▶ Brief:
Count how many lines of the data include "wall". The answer is that number and nothing else.

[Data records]
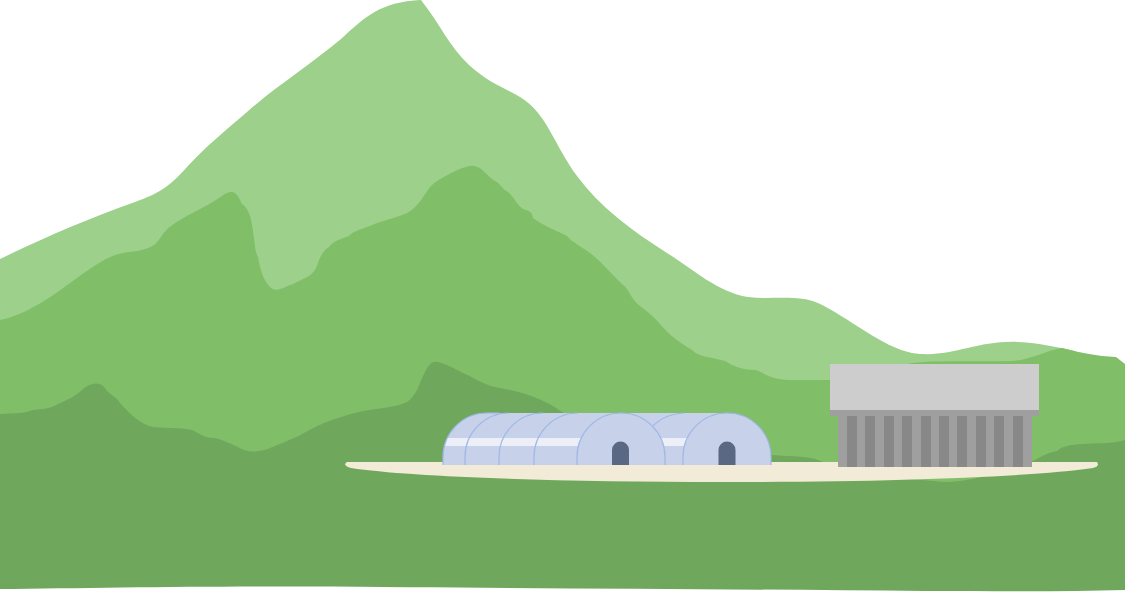
<!DOCTYPE html>
<html lang="en">
<head>
<meta charset="utf-8">
<title>Greenhouses below a green mountain</title>
<style>
:root {
  --sky: #ffffff;
  --hill-far: #9cd08b;
  --hill-mid: #80be68;
  --hill-near: #6fa85c;
  --sand: #f2ebd8;
  --glass: #c7d1e9;
  --glass-shine: #eceff8;
  --rib: #9fb8e5;
  --door: #5b6883;
  --roof: #cdcdcd;
  --wall: #9f9f9f;
  --slat: #888888;
}
html, body { margin: 0; height: 100%; overflow: hidden; background: var(--sky); }
svg { display: block; width: 1125px; height: 592px; }
.hill-far { fill: var(--hill-far); }
.hill-mid { fill: var(--hill-mid); }
.hill-near { fill: var(--hill-near); }
.sand { fill: var(--sand); }
.glass { fill: var(--glass); }
.shine { fill: var(--glass-shine); }
.rib { fill: none; stroke: var(--rib); stroke-width: 1.2; }
.door { fill: var(--door); }
.roof { fill: var(--roof); }
.wall { fill: var(--wall); }
.slat { fill: var(--slat); }
</style>
</head>
<body>
<svg viewBox="0 0 1125 592" role="img" aria-label="Two greenhouses and a grey hall at the foot of a green mountain">
  <defs>
    <path id="arch" d="M0 465V457A44 44 0 0 1 88 457V465"/>
    <path id="rib" d="M0 465V457A44 44 0 0 1 44 413"/>
    <path id="door" d="M0 465V450A8.5 8.5 0 0 1 17 450V465Z"/>
    <rect id="slat" y="416" width="10" height="51"/>
  </defs>

  <g id="mountains">
    <path class="hill-far" d="M0 259C50 235 90 218 135 202C160 193 170 186 187 167C205 147 225 131 247 112C275 87 310 65 341 39C365 17 380 2 421 0C440 24 449 46 469 65C489 83 503 87 520 97C547 113 554 145 577 176C600 207 631 230 667 253C693 269 717 292 748 297C772 300 797 294 818 303C848 317 882 347 912 353C950 359 976 340 1018 342C1040 343 1056 347 1075 351L1125 380V480H0Z"/>
    <path class="hill-mid" d="M0 320C36 313 70 281 99 263C121 249 133 254 148 248C160 244 160 234 171 226C186 215 203 209 222 196C229 191 235 190 239 198L242 204C250 209 252 222 254 238C255 246 255 251 258 257C260 268 263 281 271 288C278 293 285 286 293 284C302 279 312 277 316 268C319 260 322 251 329 247C334 240 342 239 349 236C353 231 362 229 370 226C385 219 405 217 414 208C424 199 428 186 437 181C447 175 459 168 470 166C481 164 486 176 495 181C501 184 502 189 508 192C513 196 517 205 523 209C529 211 532 211 533 218C542 225 557 231 567 236C573 243 581 246 590 253C601 261 614 277 623 285C629 289 632 301 640 306C648 312 655 318 660 324C669 335 680 343 692 350C698 357 711 357 725 361C734 367 744 370 756 370C766 374 770 379 788 380H830L908 364C925 360 960 362 1012 361C1030 360 1045 351 1062 348C1082 353 1096 356 1116 357L1125 364V490H0Z"/>
    <path class="hill-near" d="M0 414C12 413 23 414 33 410C42 409 50 409 58 404C67 400 76 396 83 389C90 383 100 381 105 388C108 394 116 396 120 403C127 411 137 421 149 426C161 429 179 427 192 430C201 434 204 438 214 438C224 440 231 444 238 447C246 452 255 453 268 449C282 443 293 439 304 433C321 423 339 417 355 413C370 408 393 409 407 402C417 395 419 384 423 376C427 367 431 360 438 362C447 364 455 369 461 372C471 376 482 384 495 387C506 389 515 391 526 394C540 399 553 405 562 412L640 440L771 455C786 456 804 456 815 459L826 463L880 476C907 478 917 480 934 481C953 484 970 479 988 476L1035 460C1043 455 1050 452 1057 451C1063 445 1073 445 1081 444C1097 443 1111 444 1125 440V590C1060 592 990 591 925 591C720 589 500 588 310 586.500C200 586 90 588 0 589Z"/>
  </g>

  <path id="yard" class="sand" d="M347 462H1097Q1100 466 1093 468C1030 477 890 482 722 482C560 482 410 477 351 468Q342 465 347 462Z"/>

  <g id="greenhouse-back">
    <path class="glass" d="M620 465V413H727A44 44 0 0 1 771 457V465Z"/>
    <path class="shine" d="M660 438H688L684 446H662Z"/>
    <path class="rib" d="M652 427Q664 414 684 413"/>
    <use href="#arch" class="rib" x="683"/>
    <use href="#door" class="door" x="718.500"/>
  </g>

  <g id="greenhouse-front">
    <path class="glass" d="M443 465V457A44 44 0 0 1 487 413H620A44 44 0 0 1 664 457V465Z"/>
    <path class="shine" d="M447 438H581L578 446H444Z"/>
    <g class="rib">
      <use href="#rib" x="443"/>
      <path d="M487 413H499"/>
      <use href="#rib" x="465"/>
      <use href="#rib" x="499"/>
      <use href="#rib" x="534"/>
    </g>
    <use href="#arch" class="glass" x="577"/>
    <use href="#arch" class="rib" x="577"/>
    <use href="#door" class="door" x="612"/>
  </g>

  <g id="hall">
    <rect class="wall" x="838" y="410" width="194" height="57"/>
    <g class="slat">
      <use href="#slat" x="847"/>
      <use href="#slat" x="865"/>
      <use href="#slat" x="884"/>
      <use href="#slat" x="902"/>
      <use href="#slat" x="921"/>
      <use href="#slat" x="939"/>
      <use href="#slat" x="957"/>
      <use href="#slat" x="976"/>
      <use href="#slat" x="994"/>
      <use href="#slat" x="1013"/>
    </g>
    <rect class="wall" x="830" y="409" width="209" height="7"/>
    <rect class="roof" x="830" y="364" width="209" height="46"/>
  </g>
</svg>
</body>
</html>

▶ Exercise output:
4